Anyway, I will keep this going, and if the last person will have lost interest it will be my private training diary again, just like it was when it all started over 13 years ago. And with me getting older and slower, I might even get stopped being accused of violating the trade act due to falsely naming this blog. But, you know, it's all relative, and there were are also some lovely guys along the way who let me know that the name is perfectly apt.

Anyway, I keep on running, very slowly most days. It's a bit disconcerting that until a few months ago my natural pace was around 8-minute miles and now it suddenly changed to 9-minute miles, and I could swear they feel more or less the same. I know I keep getting older, but surely I didn't age so much within 3 or 4 months.

However, just this morning I thought there were glimpses of the old legs starting to re-appear, when running felt more effortless, and the stiffness and aches disappeared for a while. Now, I know the mile along the promenade was misleading as I had a strong tailwind pushing me along, but it wasn't just on that stretch that I felt good, so maybe something is indeed finally starting to work.

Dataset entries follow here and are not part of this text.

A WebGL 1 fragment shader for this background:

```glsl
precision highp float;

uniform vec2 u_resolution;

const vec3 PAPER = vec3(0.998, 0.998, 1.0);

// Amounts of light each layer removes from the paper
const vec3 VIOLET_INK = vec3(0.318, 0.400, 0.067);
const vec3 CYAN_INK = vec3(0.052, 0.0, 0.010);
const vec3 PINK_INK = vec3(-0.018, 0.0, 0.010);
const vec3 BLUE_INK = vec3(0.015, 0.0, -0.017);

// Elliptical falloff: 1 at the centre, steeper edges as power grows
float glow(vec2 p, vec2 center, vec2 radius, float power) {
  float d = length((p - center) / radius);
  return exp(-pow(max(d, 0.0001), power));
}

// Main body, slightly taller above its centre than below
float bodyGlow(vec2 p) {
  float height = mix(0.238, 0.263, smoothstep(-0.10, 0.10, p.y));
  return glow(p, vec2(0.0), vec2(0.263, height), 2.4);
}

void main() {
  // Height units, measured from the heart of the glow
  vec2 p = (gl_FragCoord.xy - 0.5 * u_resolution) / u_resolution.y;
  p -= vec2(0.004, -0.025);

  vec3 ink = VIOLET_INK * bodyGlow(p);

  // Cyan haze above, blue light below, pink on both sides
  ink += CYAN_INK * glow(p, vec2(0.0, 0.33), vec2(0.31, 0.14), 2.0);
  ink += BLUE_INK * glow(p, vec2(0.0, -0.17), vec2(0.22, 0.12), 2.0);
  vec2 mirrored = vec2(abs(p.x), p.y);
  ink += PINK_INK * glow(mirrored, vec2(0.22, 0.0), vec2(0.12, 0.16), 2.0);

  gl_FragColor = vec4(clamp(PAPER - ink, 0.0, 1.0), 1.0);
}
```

I am doing mostly very slow, easy miles but I'm also mixing in a few faster strides, like on Tuesday with some work colleagues, not really speedwork as such but just some things to rev up the system. I did a 1-minute-on/1-minute-off run last Saturday (Kenyan Fartlek, in structure that is, not in pace), which felt ok for a while and when it no longer felt ok I stopped, so it's all relatively gentle and measured. The last thing I want is to feel overtrained again, been there, done that, no desire to do it again.
5 Oct
6.19 miles, 55:44, 9:00 pace, HR 140
6 Oct
6.58 miles, 57:48, 8:47 pace, HR 146
   Kenyan Fartlek
7 Oct
15 miles, 2:19:23, 9:16 pace, HR 144
8 Oct
6.71 miles, 1:01:37, 9:10 pace, HR 142
9 Oct
4.95 miles, 43:05, 8:42 pace, HR 147
10 Oct
10.21 miles, 1:32:14, 9:02 pace, HR 145
11 Oct
6.67 miles, 58:53, 8:49 pace, HR 144

Thursday, October 04, 2018

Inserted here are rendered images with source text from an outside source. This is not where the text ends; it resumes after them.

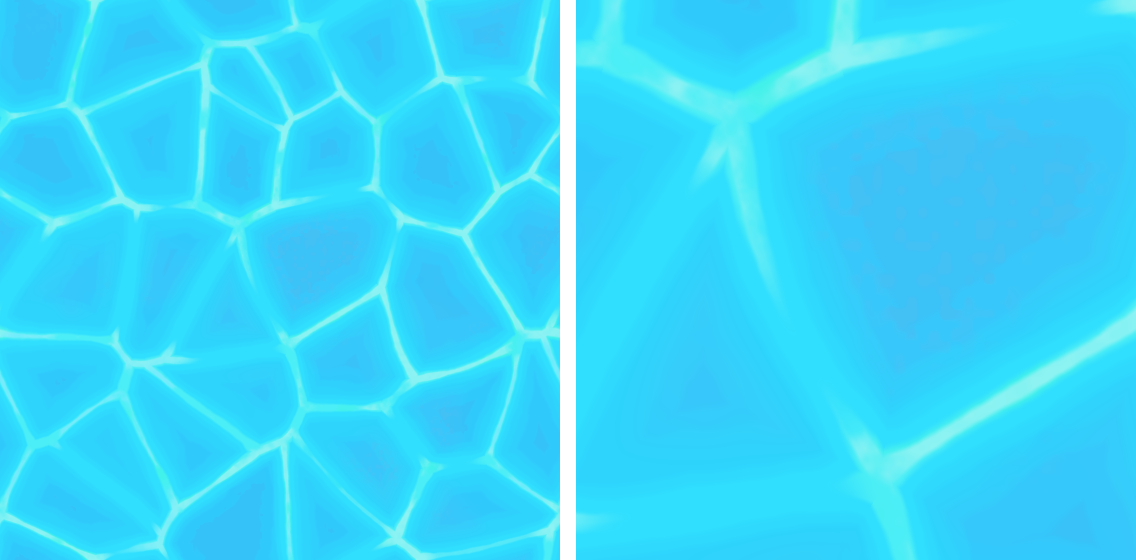
Left: the whole. Right: its middle third, enlarged.
A Shadertoy shader for this texture:

```glsl
// Seamless painted pool water: pale caustic web over flat, layered cyan cells.

const vec2  CELLS       = vec2(6.0, 5.0);  // whole repeats, slightly tall cells
const float JITTER      = 0.96;
const float BEND        = 0.040;           // how far the web lines curve
const float RAGGED      = 0.0045;          // brush roughness of all outlines
const float LINE_HALF   = 0.0074;
const float CORE_HALF   = 0.0046;
const float GLOW_HALF   = 0.0175;
const float DEEP_START  = 0.048;           // distance from web to darker centre
const float LINE_BREAKS = 0.36;            // share of strands that fade out

const vec3 WATER  = vec3(0.18, 0.83, 0.99);
const vec3 DEEP   = vec3(0.19, 0.79, 0.99);
const vec3 DEEPER = vec3(0.21, 0.755, 0.97);
const vec3 LILAC  = vec3(0.32, 0.75, 0.95);
const vec3 GLOW   = vec3(0.19, 0.88, 0.995);
const vec3 TEAL   = vec3(0.31, 0.94, 0.96);
const vec3 GREEN  = vec3(0.25, 0.96, 0.89);
const vec3 SKY    = vec3(0.48, 0.92, 0.99);
const vec3 PALE   = vec3(0.58, 0.95, 0.95);

vec2 hash2(vec2 p) {
    vec3 q = fract(p.xyx * vec3(0.1031, 0.1030, 0.0973) + 0.137);
    q += dot(q, q.yzx + 33.33);
    return fract((q.xx + q.yz) * q.zy);
}

// Value noise that wraps after "period" lattice steps over the canvas
float noise(vec2 uv, float period, float seed) {
    vec2 p = uv * period, i = floor(p), f = fract(p);
    f = f * f * (3.0 - 2.0 * f);
    vec2 a = mod(i, period) + seed, b = mod(i + 1.0, period) + seed;
    return mix(mix(hash2(a).x, hash2(vec2(b.x, a.y)).x, f.x),
               mix(hash2(vec2(a.x, b.y)).x, hash2(b).x, f.x), f.y);
}

float fbm(vec2 uv, float period, float seed) {
    float sum = 0.0, gain = 0.533;
    for (int k = 0; k < 4; k++) {
        sum += gain * noise(uv, period, seed);
        period *= 2.0; seed += 17.0; gain *= 0.5;
    }
    return sum;
}

// Offset from uv to the site of a lattice cell, in canvas units
vec2 siteOffset(vec2 cell, vec2 uv) {
    vec2 jitter = 0.5 + JITTER * (hash2(mod(cell, CELLS) + 3.0) - 0.5);
    return (cell + jitter) / CELLS - uv;
}

// x: distance to web, y: closeness measure to a junction, z: strand hash, w: cell hash
vec4 web(vec2 uv) {
    vec2 base = floor(uv * CELLS), home = base, toHome = vec2(0.0);
    vec3 nearest = vec3(9.0);
    for (int y = -2; y <= 2; y++)
    for (int x = -2; x <= 2; x++) {
        vec2 cell = base + vec2(x, y), r = siteOffset(cell, uv);
        float d = length(r);
        if (d < nearest.x) { nearest = vec3(d, nearest.xy); home = cell; toHome = r; }
        else if (d < nearest.y) nearest = vec3(nearest.x, d, nearest.y);
        else if (d < nearest.z) nearest.z = d;
    }
    float edge = 9.0, strand = 0.0;
    vec2 homeId = mod(home, CELLS);
    for (int y = -2; y <= 2; y++)
    for (int x = -2; x <= 2; x++) {
        if (x == 0 && y == 0) continue;
        vec2 cell = home + vec2(x, y), r = siteOffset(cell, uv);
        float d = dot(0.5 * (toHome + r), normalize(r - toHome));
        if (d < edge) { edge = d; strand = hash2(homeId + mod(cell, CELLS) + 51.0).x; }
    }
    return vec4(edge, nearest.z - nearest.x, strand, hash2(homeId + 91.0).y);
}

// One inside the band of given half width, with a soft rim
float band(float d, float halfWidth, float rim) {
    return 1.0 - smoothstep(halfWidth - rim, halfWidth + rim, d);
}

void mainImage(out vec4 fragColor, in vec2 fragCoord) {
    vec2 uv = fragCoord / iResolution.xy;
    vec2 bend = vec2(noise(uv, 6.0, 11.0), noise(uv, 6.0, 37.0)) - 0.5;
    vec4 w = web(uv + BEND * bend);

    float broad = fbm(uv, 4.0, 71.0);
    float patchy = fbm(uv, 9.0, 113.0);
    float brush = fbm(uv, 40.0, 151.0) - 0.5;
    float grain = noise(uv, 150.0, 211.0);
    float d = w.x + RAGGED * brush;

    // Flat washes, darker towards the cell centres
    float depth = w.x + 0.035 * (patchy - 0.5) + 0.030 * (w.w - 0.5) + 0.010 * brush;
    float dry = smoothstep(0.48, 0.62, patchy) * smoothstep(0.45, 0.75, grain + 0.5 * brush);
    vec3 color = mix(WATER, DEEP, 0.35 * band(-depth, -DEEP_START + 0.012, 0.003));
    color = mix(color, DEEP, band(-depth, -DEEP_START, 0.003));
    color = mix(color, DEEPER, 0.8 * band(-depth - 0.008 * dry, -DEEP_START - 0.024, 0.003));
    float tint = smoothstep(0.55, 0.72, broad) * smoothstep(0.02, 0.05, w.x);
    color = mix(color, LILAC, tint * (0.22 + 0.28 * dry));

    // Strands swell at junctions; some fade out halfway
    float away = smoothstep(0.006, 0.055, w.y);
    float fade = 1.0 - away * step(w.z, LINE_BREAKS) * (0.65 + 0.35 * step(w.z, 0.5 * LINE_BREAKS));
    float swell = mix(1.45, 0.78, away) * mix(0.72, 1.22, broad);

    // Layered halo around the web
    float glowWidth = GLOW_HALF * mix(0.65, 1.30, patchy) * mix(1.35, 0.85, away);
    color = mix(color, GLOW, 0.40 * band(d, glowWidth + 0.008, 0.003));
    color = mix(color, GLOW, 0.85 * band(d, glowWidth, 0.004));

    // Teal edge and pale, worn core of each strand
    float line = band(d, LINE_HALF * swell * mix(0.45, 1.0, fade), 0.0028) * fade;
    vec3 rimColor = mix(TEAL, GREEN, 0.75 * smoothstep(0.54, 0.68, patchy));
    color = mix(color, rimColor, 0.88 * line);
    float worn = smoothstep(0.30, 0.52, fbm(uv, 14.0, 251.0) + 0.35 * brush);
    float core = band(d, CORE_HALF * swell, 0.0018) * fade * worn;
    vec3 coreColor = mix(SKY, PALE, smoothstep(0.38, 0.58, broad + 0.15 * (1.0 - away)));
    color = mix(color, coreColor, core * (0.78 + 0.16 * grain));

    fragColor = vec4(color, 1.0);
}
```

Slowly Does It

So on Thursday I hurt my Achilles on the last meters before the finish line of a 5K, leaving me rather worried. On Friday it was so stiff on both legs that running was completely out of the question and left me hobbling round the office like an old man (no smart comments, please). However, the fact that it wasn't actually hurting was a very good sign.

On Saturday morning I first ran down to the shop to pick up some milk as well as to test out the Achilles, and the news was good.While it was sill a bit stiff it definitely felt ready to run again, so I did.

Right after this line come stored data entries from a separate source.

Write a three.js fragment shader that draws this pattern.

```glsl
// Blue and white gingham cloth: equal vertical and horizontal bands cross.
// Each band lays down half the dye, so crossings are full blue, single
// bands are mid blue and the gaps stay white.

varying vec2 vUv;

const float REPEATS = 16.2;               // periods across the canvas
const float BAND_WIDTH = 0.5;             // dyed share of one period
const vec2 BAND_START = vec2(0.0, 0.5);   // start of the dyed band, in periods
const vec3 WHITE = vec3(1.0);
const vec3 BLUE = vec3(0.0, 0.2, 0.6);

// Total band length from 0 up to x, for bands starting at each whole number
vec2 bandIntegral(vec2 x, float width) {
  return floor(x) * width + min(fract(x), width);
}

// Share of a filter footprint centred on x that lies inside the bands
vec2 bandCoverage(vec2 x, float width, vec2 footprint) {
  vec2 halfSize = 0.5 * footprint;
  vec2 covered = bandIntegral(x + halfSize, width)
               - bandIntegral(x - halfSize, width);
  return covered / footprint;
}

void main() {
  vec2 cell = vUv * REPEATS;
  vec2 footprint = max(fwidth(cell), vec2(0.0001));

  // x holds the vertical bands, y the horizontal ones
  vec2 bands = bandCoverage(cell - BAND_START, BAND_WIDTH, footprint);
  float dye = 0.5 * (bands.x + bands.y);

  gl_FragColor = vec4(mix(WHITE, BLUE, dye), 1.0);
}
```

I changed my approach. I looked at the time I ran in the 5K, and while it was almost 3 minutes slower than my PB it was still aged-graded over 70% and the equivalent of an 18:18 of a younger man. While not exactly winning any major championships, or even a minor one, it's actually not that bad, especially when compared to my marathon time in Berlin. So I figured I still have a bit of pace left, relatively speaking, but my endurance has gone to bits.

How do you build up endurance?

By running more miles.

How do you manage to run more miles when they keep leaving you exhausted?

By running them slower!

So that's what I did. I didn't follow the advice of leaving the watch at home entirely because I'm too much of a numbers geek and would just fret over what the numbers would have been had I recorded them, but I'm good at ignoring the watch completely when I'm out running.

Tuesday's run into work was a bit of a struggle, not helped by a headwind for 10 miles, but Thursday was already a lot better, even if it was equally as slow. I think this is already working, though it's a bit early to tell.

29 Sep
1.16 miles, 11:01, 9:29 pace, HR 134
4+ miles, 35:38, 8:45 pace, HR 148
30 Sep
8.5 miles, 1:19:33, 9:21 pace, HR 146
   very hilly
1 Oct
6.32 miles, 56:38, 8:57 pace, HR 144
2 Oct
10.25 miles, 1:31:22, 8:54 pace, HR 149
3 Oct
5.55 miles, 52:35, 9:28 pace, HR 138
4 Oct
10.22 miles, 1:30:38, 8:52 pace, HR 148